It’s bugged me for a while that my WordPress posts would often have an extra space at the beginning of a line. It would only happen when it was a new sentence, and after a while I realized it was related to my habit of typing two spaces after a period.
I finally got grumpy enough to try to find a solution for it today. The obvious “edit every old post to remove double-spaces” seemed inefficient, and frankly I’m not likely to retrain myself to use only one space for future posts.
I assumed this would be a well known issue and there would a tuneable or a plugin to address it, but it turned out to be really hard to Google the right terms. I have actually decided not to change anything on my system based on my findings, but I wanted to document what I learned.
First, I did find a few plugins, but nothing that looked especially well-made. I never even installed one, because they all looked so suspect that I assumed they would reformat all my code snippets also. I care much more about the formatting in those code snippets than I do the double-space issue.
Next, after looking at the page source and seeing that there were two spaces present and not, say ‘ ’ characters (*foreshadowing*), I tried to reproduce the problem outside of WP, mimicking the WP CSS. No luck.
I finally managed to Google up this WP support page where the reporter is describing the exact issue I am having. What’s interesting to me is that this is a relatively new ticket and he’s told that there’s no solution. It does point out what’s actually happening though:
What happens is that when you put two spaces in a row in the visual editor, wordpress converts it to “space + unicode_nbsp”
Ah. That’s right, always use tools that won’t lie to me. Of course view-source is just translating that unicode character (correctly) to a space. That’s what the character is supposed to look like. I can confirm that’s what’s happening though. I grabbed a copy of a post with wget and looked at the output with xxd:
While that page itself doesn’t offer a solution, it mentions WP bug 19936, and that bug actually contains the solution. Essentially, the root of the problem is the TinyMCE editor that is used to provide the WYSIWYG functionality of the WP “Visual” editor. TinyMCE was the component translating trailing spaces into non-breaking spaces. That ticket is actually closed because the 3.4 release will include a newer version of TinyMCE which employs slightly better logic about which space to make non-breaking.

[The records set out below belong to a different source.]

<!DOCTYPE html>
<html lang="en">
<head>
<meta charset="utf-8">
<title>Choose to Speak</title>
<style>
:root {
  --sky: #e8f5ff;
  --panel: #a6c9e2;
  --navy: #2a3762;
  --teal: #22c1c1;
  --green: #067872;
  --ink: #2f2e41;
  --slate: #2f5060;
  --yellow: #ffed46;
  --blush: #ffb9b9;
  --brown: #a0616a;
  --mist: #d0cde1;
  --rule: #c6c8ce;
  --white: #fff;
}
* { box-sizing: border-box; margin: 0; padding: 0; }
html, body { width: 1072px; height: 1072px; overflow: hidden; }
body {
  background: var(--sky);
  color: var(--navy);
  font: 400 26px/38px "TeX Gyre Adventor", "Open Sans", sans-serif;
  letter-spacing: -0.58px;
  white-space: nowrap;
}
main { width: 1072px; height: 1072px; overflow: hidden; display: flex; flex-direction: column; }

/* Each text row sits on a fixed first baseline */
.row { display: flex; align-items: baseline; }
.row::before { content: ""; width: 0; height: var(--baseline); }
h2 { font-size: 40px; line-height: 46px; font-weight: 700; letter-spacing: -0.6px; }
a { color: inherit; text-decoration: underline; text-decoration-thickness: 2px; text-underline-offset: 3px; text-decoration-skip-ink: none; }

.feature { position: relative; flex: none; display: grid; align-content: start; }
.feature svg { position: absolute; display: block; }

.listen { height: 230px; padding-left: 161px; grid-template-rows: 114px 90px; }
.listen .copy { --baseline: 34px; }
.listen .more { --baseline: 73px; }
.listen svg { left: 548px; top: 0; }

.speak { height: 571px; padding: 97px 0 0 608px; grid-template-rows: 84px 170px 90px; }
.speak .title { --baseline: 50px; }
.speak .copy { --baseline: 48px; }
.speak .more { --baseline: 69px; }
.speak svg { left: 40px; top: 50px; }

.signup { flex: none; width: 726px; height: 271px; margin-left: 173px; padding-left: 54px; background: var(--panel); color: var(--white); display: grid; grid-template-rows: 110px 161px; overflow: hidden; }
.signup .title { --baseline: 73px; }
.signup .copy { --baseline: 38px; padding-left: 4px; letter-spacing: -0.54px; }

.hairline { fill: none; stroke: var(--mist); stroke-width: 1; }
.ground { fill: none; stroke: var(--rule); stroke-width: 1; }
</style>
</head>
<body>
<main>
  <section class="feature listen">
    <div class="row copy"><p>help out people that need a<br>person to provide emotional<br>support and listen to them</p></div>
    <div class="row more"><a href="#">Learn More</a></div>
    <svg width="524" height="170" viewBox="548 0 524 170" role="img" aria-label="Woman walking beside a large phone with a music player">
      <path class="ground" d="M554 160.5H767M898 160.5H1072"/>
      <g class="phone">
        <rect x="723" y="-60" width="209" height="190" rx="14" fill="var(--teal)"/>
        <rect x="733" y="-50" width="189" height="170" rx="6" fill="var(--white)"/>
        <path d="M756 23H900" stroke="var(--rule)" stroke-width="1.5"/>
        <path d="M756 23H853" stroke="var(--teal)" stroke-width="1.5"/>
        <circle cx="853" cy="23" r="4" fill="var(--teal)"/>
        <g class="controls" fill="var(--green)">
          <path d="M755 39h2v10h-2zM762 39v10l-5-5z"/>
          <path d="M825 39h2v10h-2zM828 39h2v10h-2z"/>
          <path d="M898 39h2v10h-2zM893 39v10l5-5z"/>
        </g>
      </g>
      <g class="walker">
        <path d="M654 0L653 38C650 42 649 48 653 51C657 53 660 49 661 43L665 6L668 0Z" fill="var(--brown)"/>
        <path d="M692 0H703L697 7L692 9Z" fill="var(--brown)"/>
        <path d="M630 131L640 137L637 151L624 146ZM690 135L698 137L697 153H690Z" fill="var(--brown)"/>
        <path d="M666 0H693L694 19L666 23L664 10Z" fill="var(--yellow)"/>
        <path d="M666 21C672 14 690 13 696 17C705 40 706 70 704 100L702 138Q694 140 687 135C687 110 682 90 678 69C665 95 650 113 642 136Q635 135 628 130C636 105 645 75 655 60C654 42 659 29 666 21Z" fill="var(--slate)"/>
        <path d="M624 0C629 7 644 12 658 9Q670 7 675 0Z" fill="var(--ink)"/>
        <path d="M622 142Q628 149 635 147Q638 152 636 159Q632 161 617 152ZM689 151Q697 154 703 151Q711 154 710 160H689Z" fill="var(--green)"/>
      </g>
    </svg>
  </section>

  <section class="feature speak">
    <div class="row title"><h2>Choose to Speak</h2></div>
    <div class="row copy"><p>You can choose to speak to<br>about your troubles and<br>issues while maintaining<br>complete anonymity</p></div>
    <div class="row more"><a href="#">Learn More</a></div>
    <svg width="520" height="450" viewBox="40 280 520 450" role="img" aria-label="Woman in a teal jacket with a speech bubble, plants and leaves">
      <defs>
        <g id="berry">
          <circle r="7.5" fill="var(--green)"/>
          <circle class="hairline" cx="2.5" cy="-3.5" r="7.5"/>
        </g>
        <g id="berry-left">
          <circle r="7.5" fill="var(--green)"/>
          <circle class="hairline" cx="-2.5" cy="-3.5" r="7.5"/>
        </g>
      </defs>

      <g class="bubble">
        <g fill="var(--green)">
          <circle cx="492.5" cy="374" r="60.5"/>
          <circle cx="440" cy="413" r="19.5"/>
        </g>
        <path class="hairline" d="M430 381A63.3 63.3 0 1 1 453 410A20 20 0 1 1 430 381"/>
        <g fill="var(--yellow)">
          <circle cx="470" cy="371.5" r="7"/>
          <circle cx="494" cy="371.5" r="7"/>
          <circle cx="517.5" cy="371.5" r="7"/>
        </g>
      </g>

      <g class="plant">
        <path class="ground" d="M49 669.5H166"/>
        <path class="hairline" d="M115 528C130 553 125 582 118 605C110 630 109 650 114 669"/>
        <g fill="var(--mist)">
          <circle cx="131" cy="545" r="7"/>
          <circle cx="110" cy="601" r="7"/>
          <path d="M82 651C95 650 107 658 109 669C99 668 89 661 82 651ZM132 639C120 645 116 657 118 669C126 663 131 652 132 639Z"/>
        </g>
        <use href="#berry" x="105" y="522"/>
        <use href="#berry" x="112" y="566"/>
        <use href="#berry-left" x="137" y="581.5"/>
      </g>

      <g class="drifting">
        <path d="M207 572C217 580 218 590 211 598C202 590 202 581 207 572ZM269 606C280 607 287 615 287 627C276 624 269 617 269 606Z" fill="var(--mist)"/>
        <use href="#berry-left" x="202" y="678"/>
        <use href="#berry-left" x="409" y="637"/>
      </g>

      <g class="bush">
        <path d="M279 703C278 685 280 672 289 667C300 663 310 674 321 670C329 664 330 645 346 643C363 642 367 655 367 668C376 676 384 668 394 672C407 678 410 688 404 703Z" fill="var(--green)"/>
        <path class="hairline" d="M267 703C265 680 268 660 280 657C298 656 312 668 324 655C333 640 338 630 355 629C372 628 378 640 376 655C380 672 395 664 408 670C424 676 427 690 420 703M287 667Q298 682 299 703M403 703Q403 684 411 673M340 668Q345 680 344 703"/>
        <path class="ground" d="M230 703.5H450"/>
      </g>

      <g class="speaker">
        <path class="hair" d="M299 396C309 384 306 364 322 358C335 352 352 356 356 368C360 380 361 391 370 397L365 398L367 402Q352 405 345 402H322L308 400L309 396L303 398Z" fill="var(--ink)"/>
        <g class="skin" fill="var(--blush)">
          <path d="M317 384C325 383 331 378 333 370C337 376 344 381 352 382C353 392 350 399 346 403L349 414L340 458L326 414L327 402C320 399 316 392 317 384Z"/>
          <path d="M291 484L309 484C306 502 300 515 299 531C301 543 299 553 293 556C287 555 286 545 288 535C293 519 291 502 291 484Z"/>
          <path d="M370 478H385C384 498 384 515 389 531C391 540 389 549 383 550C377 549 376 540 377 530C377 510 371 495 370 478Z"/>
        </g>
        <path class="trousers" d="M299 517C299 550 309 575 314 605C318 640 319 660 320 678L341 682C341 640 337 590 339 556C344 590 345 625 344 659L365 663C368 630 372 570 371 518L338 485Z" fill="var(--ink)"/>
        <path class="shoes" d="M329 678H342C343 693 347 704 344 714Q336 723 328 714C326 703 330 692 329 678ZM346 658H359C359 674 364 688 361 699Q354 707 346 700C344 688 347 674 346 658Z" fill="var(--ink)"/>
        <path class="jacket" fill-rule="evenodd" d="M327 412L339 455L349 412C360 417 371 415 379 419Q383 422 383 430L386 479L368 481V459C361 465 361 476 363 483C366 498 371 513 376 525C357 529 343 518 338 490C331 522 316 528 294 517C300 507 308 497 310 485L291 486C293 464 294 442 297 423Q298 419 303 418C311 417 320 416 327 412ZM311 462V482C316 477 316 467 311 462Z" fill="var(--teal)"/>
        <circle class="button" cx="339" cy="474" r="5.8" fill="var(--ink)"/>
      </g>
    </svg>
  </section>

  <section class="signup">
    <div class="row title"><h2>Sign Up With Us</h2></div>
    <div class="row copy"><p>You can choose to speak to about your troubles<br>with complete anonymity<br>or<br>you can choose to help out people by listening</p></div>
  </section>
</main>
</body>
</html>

Again, none of that really helps me right now, and I suspect that it won’t help old posts in the future either because, once it’s been saved that way in the DB, the trailing space has already been translated to a non-breaking space (it just looks like a regular space in the text editor). Also, 3.4 isn’t released yet, so that’s not a help on newer posts.
What does work, though, is just using the HTML editor instead of the Visual editor. Normally I would say that this is a poor solution, but I had already sworn off the Visual editor in the past week after getting too fed up with how it irreparably mangles code snippets.
Update: I actually went back and edited the last 10 posts, replacing the unicode_nonbreak with a regular ASCII space character. I wasn’t going to, but I figured out a relatively easy way to do it. I had feared I wouldn’t be able to do a bulk find and replace for fear of harming other formatting. I found that a good text editor (I used Notepad++) can do a find and replace on the specific U+00A0 character very quickly. I couldn’t figure out how to type that character, but I could copy it from the post and paste it into the search box, then type a regular space into the replace box. Since the find/replace box stays open all the time, I could copy the text out of the post, paste it into n++, replace all, copy out of n++, and paste into WP very quickly. Once I figure out what I was doing it took about 3 minutes to fix those 10 posts. If I had a very large site I would probably write a tool to do a find/replace against the DB directly, but this solution worked fine for me.
Update 2, 2013-01-21: John Girdwood suggests a filter in the comments. I can’t vouch for it and won’t be testing it (because it’s not an active aggravation for me anymore) but if anyone else does and wants to comment on it I’d love to hear about it.